The debtors in the Chapter 7 case in the Northern District of California (“Debtors”) had previously engaged in protracted intellectual-property litigation (the “IP Action”) against Qualcomm Inc. using the services of three law firms, and the Debtors lost spectacularly--Qualcomm even obtained a judgment against them for attorneys’ fees of “several million dollars.” The Debtors financed the litigation with two litigation funders to the tune of more than $3 million, securing the loans with their anticipated recoveries in the litigation.
In the bankruptcy case that followed (which began as a Chapter 11 case that was converted to a Chapter 7 case), the trustee asserted malpractice claims against the law firms that had represented the Debtors in the IP Action and settled with two of them, producing a pot of cash. The IP Action having failed to produce a recovery to be the litigation funders’ collateral, they asserted that the proceeds of the Trustee’s malpractice claims against the law firms were also their collateral (and therefore not property of the Chapter 7 estate available for unsecured creditors including, notably, Qualcomm for its attorneys’ fees judgment in the IP Action).

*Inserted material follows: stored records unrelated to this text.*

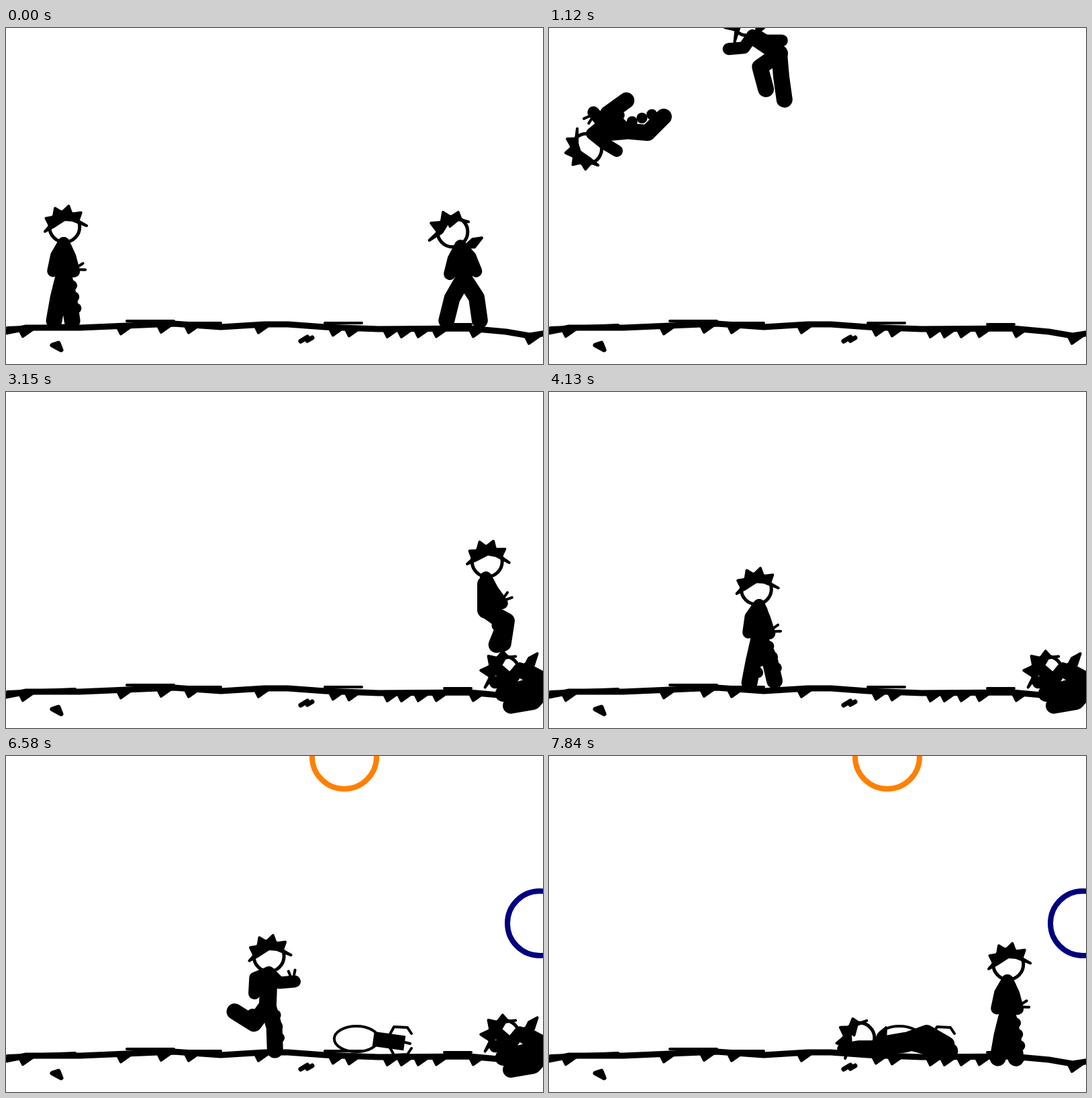
Animation, 800 px wide and 500 px high, one loop 7910 ms. Source, as an HTML page with a canvas:

```html
<!DOCTYPE html>
<html lang="en">
<head>
<meta charset="utf-8">
<title>Stick fight</title>
<style>
html, body { margin: 0; width: 100%; height: 100%; overflow: hidden; background: #fff; }
canvas { display: block; }
</style>
</head>
<body>
<canvas id="stage" width="800" height="500"></canvas>
<script>
const c = document.getElementById('stage').getContext('2d');
const LOOP = 7910, STEP = 70, RAD = Math.PI / 180;
const ORANGE = '#ff8000', NAVY = '#000080';
const BONE = { torso: 48, neck: 24, arm: 22, hand: 23, thigh: 35, shin: 34 };

// Joint angles in degrees. Spine and head: 0 is up. Limbs: 0 is down, positive to the right.
const pose = (lean, head, tilt, arms, legs) => [lean, head, tilt, ...arms, ...legs];

const walkLegs = [-13, -11, 26, 13], crouch = [-20, -70, 35, -30];
const stand = pose(0, 3, 0, [-30, -12, 25, 15], [-14, -10, 13, 8]);
const walk = pose(0, -10, 0, [-35, -8, 22, 18], walkLegs);
const aim = pose(-9, -50, -15, [58, 186, 60, 178], walkLegs);
const step = pose(2, 0, 0, [-68, -3, 45, 95], [-36, -122, 16, 2]);
const kick = pose(-18, -25, -15, [-40, -10, 25, 40], [-5, 0, 90, 95]);
const tuck = pose(0, 5, 10, [30, 45, 30, 50], [100, -30, 95, -20]);
const flip = pose(-95, -160, -112, [51, 59, 130, 220], [-136, 126, 85, 135]);
const pummel = pose(85, 80, 72, [40, 40, 20, 30], crouch);
const punch = pose(60, 50, 50, [40, 40, 150, 120], crouch);

const foe = pose(-6, -29, 0, [-28, -14, 42, 22], [-30, -14, 33, 8]);
const foeRun = pose(-10, -20, 0, [-50, -60, 30, 40], [-30, -10, 30, 70]);
const tossed = pose(-56, -20, -40, [-35, -85, 70, 90], [-55, 15, 5, 8]);
const pile = pose(-62, -100, -20, [-38, -130, -40, -80], [-80, -75, -40, -80]);
const lying = pose(-100, -58, -35, [-90, -80, 80, 100], [75, 80, 110, 60]);

// Alternates two poses every 140 ms while moving along the ground.
function stride(t0, t1, x0, x1, y, poses) {
  const n = Math.round((t1 - t0) / 140);
  return Array.from({ length: n + 1 }, (_, i) =>
    [t0 + (t1 - t0) * i / n, x0 + (x1 - x0) * i / n, y, poses[i % 2]]);
}

// Key: time, hip x, hip y, pose, height of the arc and spin made on the way here
const hero = [
  [0, 86, 368, stand], [490, 80, 368, stand], [700, 105, 350, kick], [1120, 112, 153, flip],
  [1610, 680, 370, kick, 120],
  ...stride(1820, 2380, 706, 706, 392, [pummel, punch]),
  [2450, 690, 368, stand], [2590, 690, 368, stand], [3010, 735, 375, tuck, 270],
  [3360, 685, 368, stand, 50], [3850, 185, 368, step, 170, -360],
  ...stride(3850, 4130, 185, 313, 365, [walk, step]),
  [4480, 311, 362, aim], [6230, 311, 362, aim],
  ...stride(6580, 7000, 390, 680, 370, [step, walk]),
  [7210, 683, 382, stand]
];
const rival = [
  ...stride(0, 560, 682, 190, 372, [foe, foeRun]),
  [1120, 343, 38, tossed], [1610, 770, 430, pile, 30], [1680, 808, 434, pile], [6860, 808, 434, pile],
  [7070, 900, 250, tossed], [7071, 530, 20, tossed], [7350, 530, 424, lying]
];
// Key: time, x, y, angle
const gunKeys = [
  [4270, 400, -70, -72], [4690, 375, 280, -12], [5390, 375, 280, -12], [5460, 357, 277, -72],
  [5950, 357, 277, -72], [6230, 400, 300, -10], [6510, 570, 424, 0]
];
const soil = [[-5, 453], [30, 446], [110, 446], [180, 443], [250, 440], [320, 445], [385, 441],
  [420, 441], [475, 445], [555, 448], [690, 447], [745, 452], [780, 458], [805, 454]];
const teeth = [24, 170, 230, 271, 375, 486, 510, 567, 588, 613, 640, 695, 778];

const clamp = v => Math.max(0, Math.min(1, v));
const mix = (a, b, u) => a + (b - a) * u;

function between(keys, t) {
  const i = Math.max(0, keys.findLastIndex(k => k[0] <= t));
  const a = keys[i], b = keys[i + 1] || a;
  return [a, b, b === a ? 0 : clamp((t - a[0]) / (b[0] - a[0]))];
}

function trace(pts) {
  c.beginPath();
  for (let i = 0; i < pts.length; i += 2) c.lineTo(pts[i], pts[i + 1]);
}
function line(width, ...pts) {
  trace(pts);
  c.lineWidth = width;
  c.stroke();
}
function shape(pts, width = 4) {
  trace(pts);
  c.closePath();
  c.fill();
  c.lineWidth = width;
  c.stroke();
}
function ring(x, y, rx, ry, width) {
  c.beginPath();
  c.ellipse(x, y, rx, ry, 0, 0, 7);
  c.lineWidth = width;
  c.stroke();
}
function ink(color) { c.fillStyle = c.strokeStyle = color; }
function at(x, y, deg, draw) {
  c.save();
  c.translate(x, y);
  c.rotate(deg * RAD);
  draw();
  c.restore();
}
const polar = (deg, r) => [r * Math.cos(deg * RAD), r * Math.sin(deg * RAD)];
const reach = ([x, y], deg, len) => [x + len * Math.sin(deg * RAD), y + len * Math.cos(deg * RAD)];

// Spikes around the top of the head, closed by a fringe over the face.
function hair(start, gap, count, first, last, fringe) {
  const pts = [];
  for (let i = 0; i < count; i++) {
    const a = start + gap * i;
    pts.push(...polar(a, mix(first, last, i / (count - 1))));
    if (i < count - 1) pts.push(...polar(a + gap * 0.45, 22));
  }
  shape([...pts, ...fringe]);
}

function limb(width, from, a, lenA, b, lenB) {
  const joint = reach(from, a, lenA), end = reach(joint, b, lenB);
  line(width, ...from, ...joint, ...end);
  return [joint, end];
}

// Folds of the trousers, on one side of the leg.
function folds(hip, foot) {
  const dx = foot[0] - hip[0], dy = foot[1] - hip[1], d = Math.hypot(dx, dy) || 1;
  for (const u of [0.25, 0.5, 0.75]) {
    const x = hip[0] + dx * u + dy / d * 9, y = hip[1] + dy * u - dx / d * 9;
    line(16, x, y, x + 0.1, y);
  }
}

function fighter(keys, t, isHero) {
  const [a, b, u] = between(keys, t);
  const [lean, turn, tilt, a1, a2, b1, b2, l1, l2, r1, r2] = a[3].map((v, i) => mix(v, b[3][i], u));
  const [, x, y, , arc = 0, spin = 0] = b;
  at(mix(a[1], x, u), mix(a[2], y, u) - arc * 4 * u * (1 - u), spin * u, () => {
    const hip = [0, 0], neck = reach(hip, 180 - lean, BONE.torso);
    const head = reach(neck, 180 - turn, BONE.neck);
    ring(...head, 22.5, 22.5, 5);
    at(...head, tilt, () => isHero
      ? hair(167, 38, 6, 30, 33, [12, -10, 0, -11, -17, 0])
      : hair(160, 42, 5, 37, 28, [8, -18, -4, -8, -6, -15, -16, 1]));
    line(26, ...reach(hip, 180 - lean, BONE.torso - 10), 0, 0);
    limb(18, neck, a1, BONE.arm, a2, BONE.hand);
    const hand = limb(18, neck, b1, BONE.arm, b2, BONE.hand)[1];
    for (const [thigh, shin] of [[l1, l2], [r1, r2]]) {
      const foot = limb(24, hip, thigh, BONE.thigh, shin, BONE.shin)[1];
      if (isHero) folds(hip, foot);
    }
    if (isHero) at(...hand, -b2, () => { line(4, 0, -3, 16, -8); line(4, 0, -3, 17, 2); });
    else at(...neck, tilt, () => shape([5, 2, 18, -10, 32, -12, 21, 2]));
  });
}

function ground() {
  line(9, ...soil.flat());
  for (const [x, y, w] of [[2, 442, 101], [180, 436, 70], [250, 439, 70], [475, 439, 55], [653, 441, 40]]) {
    line(4, x, y + (x < 9 ? 4 : 0), x + w, y);
  }
  for (const x of teeth) {
    const [a, b, u] = between(soil, x), y = mix(a[1], b[1], u);
    shape([x - 5, y, x + 18, y, x + 1, y + 12]);
  }
  shape([69, 472, 78, 469, 82, 479], 7);
  line(7, 439, 466, 449, 460);
  line(7, 449, 465, 456, 461);
}

function gunPlace(t) {
  const [a, b, u] = between(gunKeys, t);
  return [1, 2, 3].map(i => mix(a[i], b[i], u));
}

function gun(t) {
  if (t < gunKeys[0][0]) return;
  at(...gunPlace(t), () => {
    at(0, 0, 8, () => c.fillRect(-23, -11, 47, 22));
    ring(-48, -3, 33, 19, 4);
    for (const side of [-1, 1]) line(4, 2, 10 * side, 8, 21 * side, 28, 20 * side, 34, 11 * side);
    line(4, 20, 1, 32, 4);
  });
}

// A ragged blade of fire with a forked guard, pointing along x.
function blast() {
  let seed = 7;
  const rand = () => (seed = seed * 16807 % 2147483647) / 2147483647;
  for (const side of [-1, 1]) {
    const edge = [0, 0];
    for (let i = 0; i < 16; i++) {
      const d = i * 14, half = 23 * Math.pow(1 - d / 225, 0.7) * Math.min(1, 0.45 + d / 120);
      edge.push(d, half * side, d + 14 * rand(), (half + 9 * rand()) * side);
    }
    shape([...edge, 223, 0], 2);
    shape([8, 6 * side, 20, 30 * side, 6, 50 * side, 24, 41 * side, 34, 50 * side, 36, 25 * side, 42, 8 * side], 2);
  }
}

function shot(t, color, start, fire, hit, px, py) {
  if (t < start) return;
  ink(color);
  if (t < hit) {
    const [x, y, deg] = gunPlace(t);
    const size = clamp((t - start + STEP) / 140), fly = clamp((t - fire) / (hit - fire));
    at(mix(x, px, fly), mix(y, py, fly), deg + 8, () => {
      c.translate(22, -2);
      c.scale(size, size);
      blast();
    });
  } else {
    const r = 48 * clamp((t - hit + STEP) / 140);
    ring(px, py, r, r, 8);
  }
}

function frame(now) {
  const t = Math.floor(now % LOOP / STEP) * STEP;
  c.fillStyle = '#fff';
  c.fillRect(0, 0, 800, 500);
  c.lineCap = c.lineJoin = 'round';
  shot(t, NAVY, 4970, 5040, 5250, 795, 249);
  shot(t, ORANGE, 5460, 5530, 5670, 504, 1);
  ink('#000');
  ground();
  gun(t);
  fighter(rival, t, false);
  fighter(hero, t, true);
}

const begin = performance.now();
function tick() {
  frame(performance.now() - begin);
  requestAnimationFrame(tick);
}
tick();
</script>
</body>
</html>
```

No, said Bankruptcy Judge Dennis Montali. While the collateral description in the litigation funding documents was very broad in terms of form and venue, it could not be stretched to include the proceeds of malpractice claims against the Debtors’ law firms in the IP Action. There was simply no expression, however general, of an intention of the parties to include malpractice claims against the Debtors’ law firms and the proceeds thereof in the collateral. Perhaps an additional dozen or so words would have been sufficient to expand the collateral description beyond the proceeds of the IP Action to also include the proceeds of related malpractice claims. “Were it contemplated in any way that malpractice by any of Debtors’ counsel would be a source of recovery [for the litigation funders], the documents would have reflected that possibility,” but they did not. Business oversight? A lawyer’s drafting error? We don’t know, and it didn’t matter.
Furthermore, if a malpractice claim may be collateral for a debt at all, it must be a “commercial tort claim.” It is elementary in secured transactions law that, while most other types of collateral may be described generally by type in the parties’ security agreement, commercial tort claims must be at least reasonably identified. While there may be fair arguments about how much detail is required to reasonably identify a commercial tort claim, these litigation funding documents were so bereft of any description of the malpractice claims that there was no shred of reasonable identification.
Complex transactions and litigations often require specialized knowledge of arcane areas of law and business, but, as seen so often, neglect of business and legal nuts and bolts can have decisive consequences.